On Monday, January 23, the NRB weighed in on a Federal Communications Commission (FCC) proceeding regarding foreign sponsorship identification requirements for broadcasters.
In a comment filed in reply to the initial comments of the National Association of Broadcasters (NAB), the NRB concurred with the NAB’s recommendation that the Commission should refrain from applying foreign sponsorship identification rules to leases involving faith-based programming.
In concurring with the First Amendment arguments put forth by the NAB, the NRB drew the Commission’s attention to a discussion of compelled disclosures in a free speech context in the Supreme Court decision of National Institute of Family and Life Advocates v. Becerra, which states that a disclosure requirement “cannot be ‘unjustified or unduly burdensome,’” “must remedy a harm that is ‘potentially real not purely hypothetical,’” and “can extend ‘no broader than reasonably necessary.’”
“Moreover,” the NRB commented, “the FCC, as a federal agency, is subject to the jurisdiction of the Religious Freedom Restoration Act. . .This enactment prohibits any ‘substantial burden’ on the free exercise of religion unless the federal government ‘demonstrates that application of the burden to the person is in furtherance of a compelling governmental interest; and is the least restrictive means of furthering that compelling governmental interest.’”
Added the NRB:
There is no history whatsoever of any religious broadcaster, be they licensee or lessee, of having any connection with any foreign government. It defies common sense to suggest that any such connection would ever realistically materialize. . . The record supports the conclusion offered by the NAB, that all religious broadcasters should be exempt entirely because of the high level of protections, the undue burden imposed, and complete absence of a factual predicate for the application of the regulation in this context.

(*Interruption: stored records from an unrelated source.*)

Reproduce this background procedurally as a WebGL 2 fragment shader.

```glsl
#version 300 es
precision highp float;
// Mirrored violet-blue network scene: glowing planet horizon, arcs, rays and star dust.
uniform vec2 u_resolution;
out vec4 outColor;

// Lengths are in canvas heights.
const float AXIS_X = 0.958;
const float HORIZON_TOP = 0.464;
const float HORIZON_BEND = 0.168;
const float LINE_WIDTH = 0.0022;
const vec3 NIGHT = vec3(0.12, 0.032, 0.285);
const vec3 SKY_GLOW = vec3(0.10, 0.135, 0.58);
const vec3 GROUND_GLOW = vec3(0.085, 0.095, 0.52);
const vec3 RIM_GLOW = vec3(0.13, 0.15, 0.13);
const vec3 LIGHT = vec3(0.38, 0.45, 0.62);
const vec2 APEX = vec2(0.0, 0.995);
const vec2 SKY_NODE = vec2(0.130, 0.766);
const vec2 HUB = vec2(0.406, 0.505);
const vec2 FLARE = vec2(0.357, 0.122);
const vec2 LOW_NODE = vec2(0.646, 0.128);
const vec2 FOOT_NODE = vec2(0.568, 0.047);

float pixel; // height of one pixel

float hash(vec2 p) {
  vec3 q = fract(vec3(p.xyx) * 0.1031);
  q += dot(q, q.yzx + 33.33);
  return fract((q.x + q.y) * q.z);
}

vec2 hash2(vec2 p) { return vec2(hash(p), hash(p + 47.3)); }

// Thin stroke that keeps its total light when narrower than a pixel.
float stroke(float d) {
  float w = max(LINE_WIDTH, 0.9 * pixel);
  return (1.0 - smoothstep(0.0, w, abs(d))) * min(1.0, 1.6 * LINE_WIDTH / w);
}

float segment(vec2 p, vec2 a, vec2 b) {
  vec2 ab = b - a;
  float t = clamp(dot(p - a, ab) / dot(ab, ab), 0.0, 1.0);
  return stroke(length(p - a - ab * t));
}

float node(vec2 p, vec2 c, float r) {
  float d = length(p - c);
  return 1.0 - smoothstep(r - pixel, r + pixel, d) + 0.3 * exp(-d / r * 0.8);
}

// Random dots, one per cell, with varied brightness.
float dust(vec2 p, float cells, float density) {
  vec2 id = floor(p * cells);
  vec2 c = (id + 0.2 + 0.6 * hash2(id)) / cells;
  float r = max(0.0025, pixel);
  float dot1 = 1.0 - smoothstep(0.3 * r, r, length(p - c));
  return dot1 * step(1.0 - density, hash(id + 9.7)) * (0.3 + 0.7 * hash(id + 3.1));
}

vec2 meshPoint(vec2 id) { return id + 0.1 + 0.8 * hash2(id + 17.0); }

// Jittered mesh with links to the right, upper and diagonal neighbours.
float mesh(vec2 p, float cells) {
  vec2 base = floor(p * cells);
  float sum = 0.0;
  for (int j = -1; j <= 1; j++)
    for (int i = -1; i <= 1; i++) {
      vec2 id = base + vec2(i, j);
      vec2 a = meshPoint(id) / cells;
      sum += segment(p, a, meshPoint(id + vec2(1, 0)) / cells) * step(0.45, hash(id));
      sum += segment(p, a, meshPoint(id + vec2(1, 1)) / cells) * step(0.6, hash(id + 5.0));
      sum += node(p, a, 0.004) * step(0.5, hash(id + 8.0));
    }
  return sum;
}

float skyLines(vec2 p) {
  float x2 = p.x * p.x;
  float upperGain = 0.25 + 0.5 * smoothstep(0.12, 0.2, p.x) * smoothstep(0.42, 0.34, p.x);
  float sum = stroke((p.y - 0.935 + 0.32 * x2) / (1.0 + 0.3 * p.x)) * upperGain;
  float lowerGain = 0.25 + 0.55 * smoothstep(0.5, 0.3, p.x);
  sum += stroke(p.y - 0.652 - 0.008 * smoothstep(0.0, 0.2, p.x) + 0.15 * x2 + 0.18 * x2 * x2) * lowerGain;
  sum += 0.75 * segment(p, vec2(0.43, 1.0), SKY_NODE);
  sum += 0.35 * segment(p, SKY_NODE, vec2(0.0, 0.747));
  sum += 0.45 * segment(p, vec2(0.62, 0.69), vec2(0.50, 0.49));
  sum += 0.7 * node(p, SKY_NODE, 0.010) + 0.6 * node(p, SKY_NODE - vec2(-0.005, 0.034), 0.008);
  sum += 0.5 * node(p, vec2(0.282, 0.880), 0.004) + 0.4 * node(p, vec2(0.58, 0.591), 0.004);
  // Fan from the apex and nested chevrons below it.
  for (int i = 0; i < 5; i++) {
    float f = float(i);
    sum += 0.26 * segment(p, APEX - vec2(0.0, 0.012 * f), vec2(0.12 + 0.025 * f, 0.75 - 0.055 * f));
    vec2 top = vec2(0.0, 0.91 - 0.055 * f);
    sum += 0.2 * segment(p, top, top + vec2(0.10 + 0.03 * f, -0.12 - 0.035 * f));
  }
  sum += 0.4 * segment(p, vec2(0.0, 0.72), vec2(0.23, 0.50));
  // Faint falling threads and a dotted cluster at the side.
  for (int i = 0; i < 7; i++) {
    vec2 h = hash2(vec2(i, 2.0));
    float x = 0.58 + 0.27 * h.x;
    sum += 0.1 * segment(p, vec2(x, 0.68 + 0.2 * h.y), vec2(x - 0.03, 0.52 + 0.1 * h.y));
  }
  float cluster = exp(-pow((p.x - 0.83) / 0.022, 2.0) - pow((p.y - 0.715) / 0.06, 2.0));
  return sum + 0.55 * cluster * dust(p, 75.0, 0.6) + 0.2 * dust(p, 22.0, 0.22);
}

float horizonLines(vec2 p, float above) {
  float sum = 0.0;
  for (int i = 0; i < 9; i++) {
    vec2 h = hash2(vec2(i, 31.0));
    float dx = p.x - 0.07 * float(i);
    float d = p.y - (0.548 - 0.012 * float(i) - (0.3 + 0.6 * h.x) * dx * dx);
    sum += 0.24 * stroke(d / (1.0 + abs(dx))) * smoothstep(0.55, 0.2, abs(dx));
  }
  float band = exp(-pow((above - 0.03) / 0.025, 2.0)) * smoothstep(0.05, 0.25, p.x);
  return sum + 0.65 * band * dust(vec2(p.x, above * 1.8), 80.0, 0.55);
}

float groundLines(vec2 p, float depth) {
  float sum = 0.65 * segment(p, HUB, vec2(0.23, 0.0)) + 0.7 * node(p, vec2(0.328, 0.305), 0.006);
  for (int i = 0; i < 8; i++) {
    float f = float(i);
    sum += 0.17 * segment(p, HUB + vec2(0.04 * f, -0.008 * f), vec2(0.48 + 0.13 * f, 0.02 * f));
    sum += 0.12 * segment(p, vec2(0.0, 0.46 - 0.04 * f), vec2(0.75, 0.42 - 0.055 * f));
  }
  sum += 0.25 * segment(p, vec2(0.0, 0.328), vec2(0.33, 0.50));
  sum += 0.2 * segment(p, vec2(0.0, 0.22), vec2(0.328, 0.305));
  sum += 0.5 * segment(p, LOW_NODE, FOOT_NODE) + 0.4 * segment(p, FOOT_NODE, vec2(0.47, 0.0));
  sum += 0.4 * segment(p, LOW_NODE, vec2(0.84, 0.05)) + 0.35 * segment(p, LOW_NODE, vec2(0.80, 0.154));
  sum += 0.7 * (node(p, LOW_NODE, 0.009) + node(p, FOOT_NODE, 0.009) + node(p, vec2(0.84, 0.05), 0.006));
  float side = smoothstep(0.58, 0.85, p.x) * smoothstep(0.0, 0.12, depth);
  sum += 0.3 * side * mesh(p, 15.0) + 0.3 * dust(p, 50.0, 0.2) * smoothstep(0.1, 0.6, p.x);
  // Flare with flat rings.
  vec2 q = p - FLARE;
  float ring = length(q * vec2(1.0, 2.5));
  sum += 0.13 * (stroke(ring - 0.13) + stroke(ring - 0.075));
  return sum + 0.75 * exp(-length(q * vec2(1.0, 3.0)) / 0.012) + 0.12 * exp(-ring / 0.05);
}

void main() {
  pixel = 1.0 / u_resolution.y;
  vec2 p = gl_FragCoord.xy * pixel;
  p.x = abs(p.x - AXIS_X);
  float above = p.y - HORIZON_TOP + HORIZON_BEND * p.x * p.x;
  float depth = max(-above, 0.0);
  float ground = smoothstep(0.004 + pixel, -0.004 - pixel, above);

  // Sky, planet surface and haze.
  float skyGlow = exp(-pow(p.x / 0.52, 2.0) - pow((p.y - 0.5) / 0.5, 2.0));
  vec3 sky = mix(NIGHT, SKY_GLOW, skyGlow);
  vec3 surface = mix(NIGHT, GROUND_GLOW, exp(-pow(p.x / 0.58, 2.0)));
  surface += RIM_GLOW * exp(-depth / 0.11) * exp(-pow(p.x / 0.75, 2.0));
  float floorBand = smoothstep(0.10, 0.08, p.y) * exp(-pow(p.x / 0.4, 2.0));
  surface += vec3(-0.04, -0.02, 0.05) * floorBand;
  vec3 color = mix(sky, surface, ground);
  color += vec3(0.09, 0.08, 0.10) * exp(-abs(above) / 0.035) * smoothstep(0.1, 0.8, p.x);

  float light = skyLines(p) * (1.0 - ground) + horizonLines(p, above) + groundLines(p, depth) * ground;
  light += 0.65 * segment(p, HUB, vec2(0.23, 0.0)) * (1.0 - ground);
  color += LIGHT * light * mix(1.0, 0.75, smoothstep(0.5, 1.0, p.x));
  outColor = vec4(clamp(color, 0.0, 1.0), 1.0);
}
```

A federal appeals court struck down the FCC’s initial attempt to implement prior foreign sponsorship identification rules in July 2022. In National Association of Broadcasters v. FCC, the D.C. Circuit rejected, as beyond the scope of the FCC’s authority, the requirement in a 2021 rule that broadcast licensees must independently consult two federal databases to verify whether any buyer of programming time is backed by a foreign government. In the current proceeding (MB Docket No. 20-299), the FCC has sought feedback on substitute measures to bolster broadcasters’ obligation to obtain verification that lessees are not acting on behalf of foreign governments.
NRB Public Policy participates in the agency rulemaking process to represent the interests of our members and advocate for a favorable business environment for broadcasters. We will continue to monitor this issue.